*WHAT IS EXPECTED*: Go through the material underneath and show every line where the string "typed" occurs.

*THE INPUT*:
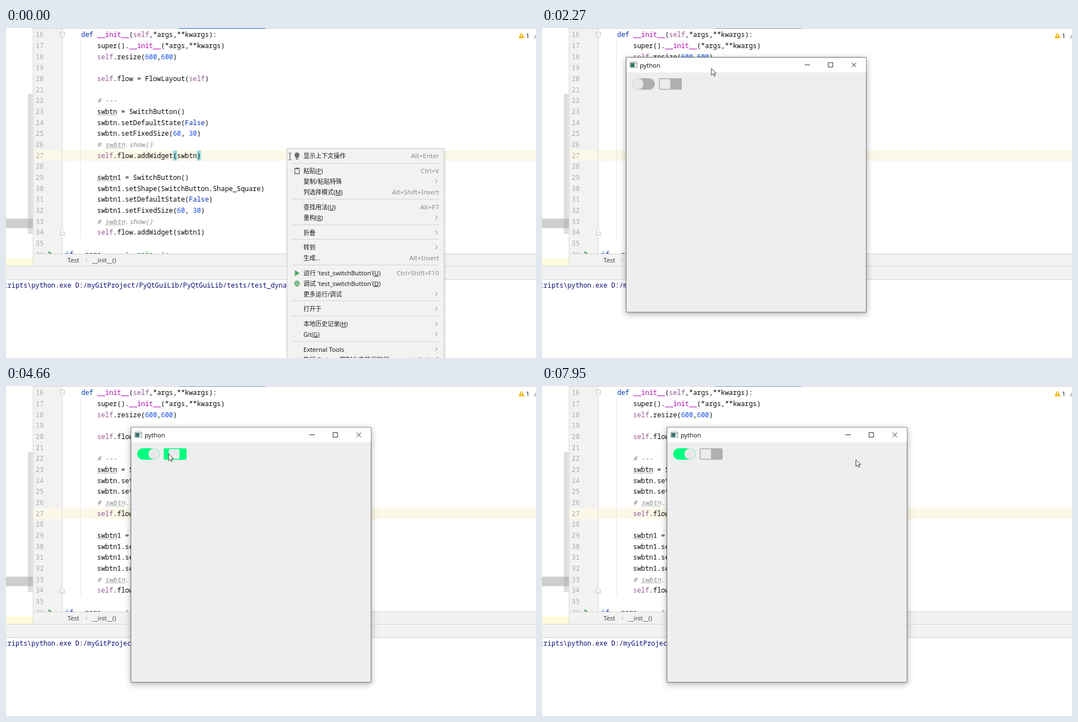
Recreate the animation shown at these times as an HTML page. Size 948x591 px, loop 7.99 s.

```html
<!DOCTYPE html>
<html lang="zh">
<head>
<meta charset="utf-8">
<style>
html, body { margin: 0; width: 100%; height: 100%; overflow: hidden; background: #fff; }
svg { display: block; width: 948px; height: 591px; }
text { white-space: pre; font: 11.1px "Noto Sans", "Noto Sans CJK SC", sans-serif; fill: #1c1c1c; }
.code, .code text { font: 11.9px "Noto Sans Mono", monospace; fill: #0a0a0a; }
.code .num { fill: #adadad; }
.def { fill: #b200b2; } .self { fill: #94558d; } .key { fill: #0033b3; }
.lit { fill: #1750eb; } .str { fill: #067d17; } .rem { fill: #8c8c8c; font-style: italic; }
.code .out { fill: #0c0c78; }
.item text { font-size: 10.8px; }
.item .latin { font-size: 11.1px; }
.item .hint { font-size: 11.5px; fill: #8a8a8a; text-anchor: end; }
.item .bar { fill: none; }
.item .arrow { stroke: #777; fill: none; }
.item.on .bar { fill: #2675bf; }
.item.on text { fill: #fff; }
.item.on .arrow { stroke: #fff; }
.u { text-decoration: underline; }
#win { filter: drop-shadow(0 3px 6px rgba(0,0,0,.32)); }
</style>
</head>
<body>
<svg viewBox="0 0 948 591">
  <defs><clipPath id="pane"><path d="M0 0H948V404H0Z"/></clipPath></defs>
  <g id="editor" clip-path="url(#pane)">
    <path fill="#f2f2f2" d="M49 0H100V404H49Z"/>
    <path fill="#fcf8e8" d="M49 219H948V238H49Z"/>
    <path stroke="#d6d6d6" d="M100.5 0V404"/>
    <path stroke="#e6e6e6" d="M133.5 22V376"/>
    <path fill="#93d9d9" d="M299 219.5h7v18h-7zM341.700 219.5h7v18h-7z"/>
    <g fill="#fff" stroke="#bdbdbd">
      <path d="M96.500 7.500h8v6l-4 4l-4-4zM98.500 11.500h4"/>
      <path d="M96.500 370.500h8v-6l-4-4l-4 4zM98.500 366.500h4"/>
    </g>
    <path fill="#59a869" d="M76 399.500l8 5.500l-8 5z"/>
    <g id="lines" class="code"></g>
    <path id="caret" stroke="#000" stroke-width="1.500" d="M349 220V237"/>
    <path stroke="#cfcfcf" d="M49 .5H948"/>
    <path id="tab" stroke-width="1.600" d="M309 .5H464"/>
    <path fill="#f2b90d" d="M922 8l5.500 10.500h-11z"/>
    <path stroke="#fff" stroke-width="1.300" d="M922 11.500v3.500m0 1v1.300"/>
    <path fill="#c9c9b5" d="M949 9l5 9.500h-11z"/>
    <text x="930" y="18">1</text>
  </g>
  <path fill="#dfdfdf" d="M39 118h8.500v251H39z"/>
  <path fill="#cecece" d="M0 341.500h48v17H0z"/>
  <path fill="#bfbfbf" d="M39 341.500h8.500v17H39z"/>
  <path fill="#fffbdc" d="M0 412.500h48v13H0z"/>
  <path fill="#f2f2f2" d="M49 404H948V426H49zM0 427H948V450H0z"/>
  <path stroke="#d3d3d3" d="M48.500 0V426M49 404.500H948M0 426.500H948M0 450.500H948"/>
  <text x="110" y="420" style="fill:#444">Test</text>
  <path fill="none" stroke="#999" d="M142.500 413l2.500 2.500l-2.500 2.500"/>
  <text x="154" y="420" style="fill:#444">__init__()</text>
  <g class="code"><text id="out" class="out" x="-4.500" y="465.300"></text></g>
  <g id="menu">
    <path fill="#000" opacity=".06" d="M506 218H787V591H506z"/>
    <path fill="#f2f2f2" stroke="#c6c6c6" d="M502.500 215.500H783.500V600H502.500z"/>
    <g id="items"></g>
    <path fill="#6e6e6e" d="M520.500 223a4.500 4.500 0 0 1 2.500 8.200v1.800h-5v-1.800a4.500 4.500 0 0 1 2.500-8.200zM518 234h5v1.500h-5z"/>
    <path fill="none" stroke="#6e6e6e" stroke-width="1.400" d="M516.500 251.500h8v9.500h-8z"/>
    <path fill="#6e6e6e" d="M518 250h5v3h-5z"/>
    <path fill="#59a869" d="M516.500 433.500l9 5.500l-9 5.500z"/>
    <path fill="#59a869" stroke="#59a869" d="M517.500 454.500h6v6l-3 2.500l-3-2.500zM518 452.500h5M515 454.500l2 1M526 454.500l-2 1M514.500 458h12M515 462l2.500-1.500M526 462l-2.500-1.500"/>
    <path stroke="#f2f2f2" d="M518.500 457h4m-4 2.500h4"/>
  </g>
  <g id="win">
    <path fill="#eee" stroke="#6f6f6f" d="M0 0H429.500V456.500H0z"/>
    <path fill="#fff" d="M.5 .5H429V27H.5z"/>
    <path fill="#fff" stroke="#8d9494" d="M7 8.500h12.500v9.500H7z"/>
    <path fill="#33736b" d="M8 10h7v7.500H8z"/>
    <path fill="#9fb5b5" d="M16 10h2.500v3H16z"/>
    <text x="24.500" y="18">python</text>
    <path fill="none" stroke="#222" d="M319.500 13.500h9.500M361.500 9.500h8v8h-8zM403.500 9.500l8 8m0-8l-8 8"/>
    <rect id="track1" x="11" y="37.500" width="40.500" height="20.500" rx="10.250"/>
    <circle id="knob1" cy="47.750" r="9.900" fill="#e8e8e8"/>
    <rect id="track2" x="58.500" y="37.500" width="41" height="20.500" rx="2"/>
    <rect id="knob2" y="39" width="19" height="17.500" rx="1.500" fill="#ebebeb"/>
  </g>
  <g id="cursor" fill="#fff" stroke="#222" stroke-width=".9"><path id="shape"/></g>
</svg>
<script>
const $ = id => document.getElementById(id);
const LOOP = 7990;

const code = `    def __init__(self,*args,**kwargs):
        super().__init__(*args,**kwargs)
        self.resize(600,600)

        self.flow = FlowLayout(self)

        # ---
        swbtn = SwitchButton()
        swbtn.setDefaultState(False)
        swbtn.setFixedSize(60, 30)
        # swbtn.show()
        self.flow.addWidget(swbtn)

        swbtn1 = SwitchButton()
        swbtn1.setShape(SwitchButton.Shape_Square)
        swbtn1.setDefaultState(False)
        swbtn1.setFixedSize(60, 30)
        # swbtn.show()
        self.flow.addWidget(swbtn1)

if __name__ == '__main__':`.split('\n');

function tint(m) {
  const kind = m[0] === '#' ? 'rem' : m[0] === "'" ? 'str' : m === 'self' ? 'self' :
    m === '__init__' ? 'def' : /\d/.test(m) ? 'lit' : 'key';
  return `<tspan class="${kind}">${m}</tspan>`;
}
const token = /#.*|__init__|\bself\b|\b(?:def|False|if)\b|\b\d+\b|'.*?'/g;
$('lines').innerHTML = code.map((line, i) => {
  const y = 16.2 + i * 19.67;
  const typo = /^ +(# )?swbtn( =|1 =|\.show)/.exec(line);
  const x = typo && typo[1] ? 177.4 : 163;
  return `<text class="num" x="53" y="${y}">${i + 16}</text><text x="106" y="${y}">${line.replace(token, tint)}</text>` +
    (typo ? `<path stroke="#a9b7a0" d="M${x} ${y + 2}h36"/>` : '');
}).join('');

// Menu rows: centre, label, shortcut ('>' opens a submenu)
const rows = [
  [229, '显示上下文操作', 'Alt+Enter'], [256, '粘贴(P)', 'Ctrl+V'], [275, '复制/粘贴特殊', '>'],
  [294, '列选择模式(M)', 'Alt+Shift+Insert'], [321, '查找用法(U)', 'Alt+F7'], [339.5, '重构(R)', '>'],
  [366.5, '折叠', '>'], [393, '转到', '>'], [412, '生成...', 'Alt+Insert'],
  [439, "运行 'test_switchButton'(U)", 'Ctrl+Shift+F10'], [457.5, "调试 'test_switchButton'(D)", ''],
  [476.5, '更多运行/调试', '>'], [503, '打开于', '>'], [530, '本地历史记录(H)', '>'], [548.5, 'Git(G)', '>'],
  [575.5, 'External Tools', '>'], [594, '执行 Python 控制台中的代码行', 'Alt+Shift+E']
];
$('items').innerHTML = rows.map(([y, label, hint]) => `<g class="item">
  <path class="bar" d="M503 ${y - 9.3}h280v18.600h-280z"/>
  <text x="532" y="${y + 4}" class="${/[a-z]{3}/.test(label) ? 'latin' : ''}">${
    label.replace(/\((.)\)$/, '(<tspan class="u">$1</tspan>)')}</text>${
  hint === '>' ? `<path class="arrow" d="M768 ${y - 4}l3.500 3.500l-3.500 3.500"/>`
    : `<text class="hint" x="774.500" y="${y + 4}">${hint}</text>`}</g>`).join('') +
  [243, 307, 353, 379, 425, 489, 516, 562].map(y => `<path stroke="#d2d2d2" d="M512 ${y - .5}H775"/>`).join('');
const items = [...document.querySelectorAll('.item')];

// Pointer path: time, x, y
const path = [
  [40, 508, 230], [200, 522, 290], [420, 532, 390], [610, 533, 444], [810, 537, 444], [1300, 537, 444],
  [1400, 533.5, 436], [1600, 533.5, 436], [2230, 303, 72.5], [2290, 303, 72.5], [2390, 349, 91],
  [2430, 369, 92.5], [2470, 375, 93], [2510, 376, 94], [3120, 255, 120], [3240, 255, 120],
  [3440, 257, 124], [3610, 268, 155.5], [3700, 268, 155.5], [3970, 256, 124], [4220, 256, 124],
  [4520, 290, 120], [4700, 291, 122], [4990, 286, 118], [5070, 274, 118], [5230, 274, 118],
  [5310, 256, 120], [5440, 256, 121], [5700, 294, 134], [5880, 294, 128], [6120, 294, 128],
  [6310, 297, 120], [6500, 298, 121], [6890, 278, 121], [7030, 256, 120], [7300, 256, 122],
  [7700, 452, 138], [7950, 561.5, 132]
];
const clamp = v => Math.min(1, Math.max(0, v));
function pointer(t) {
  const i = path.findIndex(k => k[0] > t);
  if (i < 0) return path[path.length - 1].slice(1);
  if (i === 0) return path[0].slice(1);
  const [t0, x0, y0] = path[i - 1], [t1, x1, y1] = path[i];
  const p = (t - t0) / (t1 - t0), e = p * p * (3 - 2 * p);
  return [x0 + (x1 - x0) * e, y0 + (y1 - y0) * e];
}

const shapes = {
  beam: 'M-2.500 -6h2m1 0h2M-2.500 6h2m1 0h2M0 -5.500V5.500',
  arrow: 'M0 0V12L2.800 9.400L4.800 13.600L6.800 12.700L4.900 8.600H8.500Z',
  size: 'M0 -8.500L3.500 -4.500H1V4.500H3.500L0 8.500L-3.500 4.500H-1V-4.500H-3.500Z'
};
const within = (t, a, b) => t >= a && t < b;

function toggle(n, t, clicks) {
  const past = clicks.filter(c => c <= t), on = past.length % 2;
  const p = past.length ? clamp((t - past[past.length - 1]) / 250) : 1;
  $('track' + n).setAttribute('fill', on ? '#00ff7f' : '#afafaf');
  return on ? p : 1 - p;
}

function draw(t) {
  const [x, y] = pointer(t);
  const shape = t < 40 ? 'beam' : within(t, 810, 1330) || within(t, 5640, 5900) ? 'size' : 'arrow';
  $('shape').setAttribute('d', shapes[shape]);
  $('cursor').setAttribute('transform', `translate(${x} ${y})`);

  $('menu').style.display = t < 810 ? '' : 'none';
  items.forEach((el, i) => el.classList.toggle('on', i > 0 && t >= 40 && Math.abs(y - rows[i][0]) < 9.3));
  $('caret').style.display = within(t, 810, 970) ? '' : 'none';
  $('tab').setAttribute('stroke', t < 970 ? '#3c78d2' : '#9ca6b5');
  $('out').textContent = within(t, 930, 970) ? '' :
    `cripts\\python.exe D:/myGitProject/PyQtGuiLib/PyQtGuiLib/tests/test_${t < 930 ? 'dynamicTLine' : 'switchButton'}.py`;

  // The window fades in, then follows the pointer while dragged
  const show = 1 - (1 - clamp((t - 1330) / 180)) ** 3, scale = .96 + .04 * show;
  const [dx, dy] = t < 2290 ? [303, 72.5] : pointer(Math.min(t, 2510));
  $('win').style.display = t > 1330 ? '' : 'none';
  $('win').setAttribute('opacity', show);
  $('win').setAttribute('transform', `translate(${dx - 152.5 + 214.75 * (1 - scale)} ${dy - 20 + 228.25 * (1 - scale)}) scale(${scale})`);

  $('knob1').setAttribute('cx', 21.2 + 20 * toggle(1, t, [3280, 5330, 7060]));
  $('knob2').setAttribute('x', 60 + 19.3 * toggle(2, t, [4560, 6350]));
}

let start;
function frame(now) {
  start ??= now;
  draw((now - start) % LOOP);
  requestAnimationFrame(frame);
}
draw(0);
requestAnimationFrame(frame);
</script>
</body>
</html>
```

...

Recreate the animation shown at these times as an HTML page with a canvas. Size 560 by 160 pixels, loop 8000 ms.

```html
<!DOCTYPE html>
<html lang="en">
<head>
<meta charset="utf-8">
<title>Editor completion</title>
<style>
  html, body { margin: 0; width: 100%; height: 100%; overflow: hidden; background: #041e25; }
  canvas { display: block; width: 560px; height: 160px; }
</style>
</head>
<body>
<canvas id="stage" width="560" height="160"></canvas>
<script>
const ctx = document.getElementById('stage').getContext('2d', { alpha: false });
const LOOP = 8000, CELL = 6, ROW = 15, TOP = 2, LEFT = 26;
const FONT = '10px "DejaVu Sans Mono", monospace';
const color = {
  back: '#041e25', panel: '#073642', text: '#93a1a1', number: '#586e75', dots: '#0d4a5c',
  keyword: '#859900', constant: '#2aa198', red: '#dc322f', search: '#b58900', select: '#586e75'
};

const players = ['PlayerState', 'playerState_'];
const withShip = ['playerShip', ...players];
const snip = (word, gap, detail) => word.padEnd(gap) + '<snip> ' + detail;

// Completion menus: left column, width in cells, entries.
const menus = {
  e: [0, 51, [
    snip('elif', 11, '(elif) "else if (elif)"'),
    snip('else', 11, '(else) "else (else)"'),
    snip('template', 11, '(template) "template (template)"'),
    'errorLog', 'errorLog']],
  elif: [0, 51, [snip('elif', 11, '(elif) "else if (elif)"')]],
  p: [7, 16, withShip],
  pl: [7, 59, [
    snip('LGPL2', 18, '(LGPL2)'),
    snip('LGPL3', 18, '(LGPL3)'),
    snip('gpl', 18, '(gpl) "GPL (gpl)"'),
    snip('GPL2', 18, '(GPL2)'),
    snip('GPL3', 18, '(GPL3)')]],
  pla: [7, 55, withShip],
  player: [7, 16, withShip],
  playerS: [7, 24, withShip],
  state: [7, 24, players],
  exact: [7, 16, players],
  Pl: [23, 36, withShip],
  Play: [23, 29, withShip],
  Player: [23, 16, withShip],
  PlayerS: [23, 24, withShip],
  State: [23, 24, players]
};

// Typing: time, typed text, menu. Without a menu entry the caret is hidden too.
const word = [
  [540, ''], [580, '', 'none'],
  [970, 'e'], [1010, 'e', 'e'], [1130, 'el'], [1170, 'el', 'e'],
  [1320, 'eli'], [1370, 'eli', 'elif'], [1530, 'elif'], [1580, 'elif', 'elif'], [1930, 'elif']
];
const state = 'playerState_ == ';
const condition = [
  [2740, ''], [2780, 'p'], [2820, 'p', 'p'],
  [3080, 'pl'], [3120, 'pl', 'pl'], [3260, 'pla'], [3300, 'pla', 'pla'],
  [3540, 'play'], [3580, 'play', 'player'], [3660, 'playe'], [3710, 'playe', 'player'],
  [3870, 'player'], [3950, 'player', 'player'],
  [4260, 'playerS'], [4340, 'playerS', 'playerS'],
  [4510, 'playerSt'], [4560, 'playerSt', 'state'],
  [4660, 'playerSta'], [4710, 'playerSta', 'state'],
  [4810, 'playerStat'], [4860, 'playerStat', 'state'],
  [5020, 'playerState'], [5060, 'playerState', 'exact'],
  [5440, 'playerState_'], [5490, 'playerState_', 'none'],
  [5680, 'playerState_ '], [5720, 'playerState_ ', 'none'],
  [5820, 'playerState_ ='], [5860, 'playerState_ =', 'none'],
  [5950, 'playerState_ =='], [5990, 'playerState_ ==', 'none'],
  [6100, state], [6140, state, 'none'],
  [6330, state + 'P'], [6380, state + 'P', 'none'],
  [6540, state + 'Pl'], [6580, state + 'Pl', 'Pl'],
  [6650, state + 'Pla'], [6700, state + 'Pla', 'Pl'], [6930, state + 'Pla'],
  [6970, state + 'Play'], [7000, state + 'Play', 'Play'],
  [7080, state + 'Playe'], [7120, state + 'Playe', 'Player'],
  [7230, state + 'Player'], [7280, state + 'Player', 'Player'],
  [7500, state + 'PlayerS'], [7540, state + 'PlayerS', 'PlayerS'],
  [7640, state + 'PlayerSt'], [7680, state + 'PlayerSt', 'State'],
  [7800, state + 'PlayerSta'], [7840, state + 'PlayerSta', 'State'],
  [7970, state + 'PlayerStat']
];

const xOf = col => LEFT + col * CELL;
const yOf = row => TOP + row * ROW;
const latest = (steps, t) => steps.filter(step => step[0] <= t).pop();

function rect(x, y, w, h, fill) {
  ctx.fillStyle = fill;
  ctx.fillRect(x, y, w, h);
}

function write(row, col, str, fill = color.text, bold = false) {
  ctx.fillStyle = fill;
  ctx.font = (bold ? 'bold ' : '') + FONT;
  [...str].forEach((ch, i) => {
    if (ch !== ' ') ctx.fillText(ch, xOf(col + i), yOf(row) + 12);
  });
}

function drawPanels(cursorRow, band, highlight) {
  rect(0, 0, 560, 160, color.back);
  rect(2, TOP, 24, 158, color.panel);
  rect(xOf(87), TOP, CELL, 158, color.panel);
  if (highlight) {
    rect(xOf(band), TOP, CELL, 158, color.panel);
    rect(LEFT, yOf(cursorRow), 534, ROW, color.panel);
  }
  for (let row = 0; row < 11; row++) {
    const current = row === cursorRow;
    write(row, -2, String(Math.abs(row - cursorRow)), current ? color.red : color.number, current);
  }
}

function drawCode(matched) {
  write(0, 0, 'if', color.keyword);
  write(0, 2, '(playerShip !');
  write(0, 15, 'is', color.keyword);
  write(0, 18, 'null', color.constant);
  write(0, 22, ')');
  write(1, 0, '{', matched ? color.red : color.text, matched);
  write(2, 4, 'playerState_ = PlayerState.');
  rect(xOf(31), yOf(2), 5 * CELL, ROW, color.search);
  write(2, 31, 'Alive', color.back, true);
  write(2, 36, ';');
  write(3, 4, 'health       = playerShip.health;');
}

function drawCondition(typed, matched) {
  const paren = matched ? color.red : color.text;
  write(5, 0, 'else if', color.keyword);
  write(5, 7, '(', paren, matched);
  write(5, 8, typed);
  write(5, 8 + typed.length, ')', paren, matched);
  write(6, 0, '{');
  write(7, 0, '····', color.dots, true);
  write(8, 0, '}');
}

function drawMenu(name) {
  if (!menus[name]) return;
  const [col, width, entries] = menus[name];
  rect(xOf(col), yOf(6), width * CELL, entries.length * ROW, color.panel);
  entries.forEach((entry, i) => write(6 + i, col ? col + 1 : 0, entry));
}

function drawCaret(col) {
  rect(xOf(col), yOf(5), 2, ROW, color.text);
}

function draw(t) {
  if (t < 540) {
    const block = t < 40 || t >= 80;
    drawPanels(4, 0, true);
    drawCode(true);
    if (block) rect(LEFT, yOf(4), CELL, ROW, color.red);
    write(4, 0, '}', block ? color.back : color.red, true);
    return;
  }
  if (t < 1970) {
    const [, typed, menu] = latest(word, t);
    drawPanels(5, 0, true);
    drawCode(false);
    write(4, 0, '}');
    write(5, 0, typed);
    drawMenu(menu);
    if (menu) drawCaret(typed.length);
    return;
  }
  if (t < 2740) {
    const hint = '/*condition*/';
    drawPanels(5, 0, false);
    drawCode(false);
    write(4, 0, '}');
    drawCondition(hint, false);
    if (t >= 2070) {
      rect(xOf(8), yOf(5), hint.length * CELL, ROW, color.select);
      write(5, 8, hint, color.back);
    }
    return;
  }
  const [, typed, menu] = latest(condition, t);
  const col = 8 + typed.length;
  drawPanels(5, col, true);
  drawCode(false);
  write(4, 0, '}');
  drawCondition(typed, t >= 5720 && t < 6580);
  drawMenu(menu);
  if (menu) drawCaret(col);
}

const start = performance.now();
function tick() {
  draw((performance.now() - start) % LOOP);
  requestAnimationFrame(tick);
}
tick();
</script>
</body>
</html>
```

*ANSWER FOR THE TASK*:
// Typing: time, typed text, menu. Without a menu entry the caret is hidden too.
function drawCondition(typed, matched) {
  write(5, 8, typed);
  write(5, 8 + typed.length, ')', paren, matched);
    const [, typed, menu] = latest(word, t);
    write(5, 0, typed);
    if (menu) drawCaret(typed.length);
  const [, typed, menu] = latest(condition, t);
  const col = 8 + typed.length;
  drawCondition(typed, t >= 5720 && t < 6580);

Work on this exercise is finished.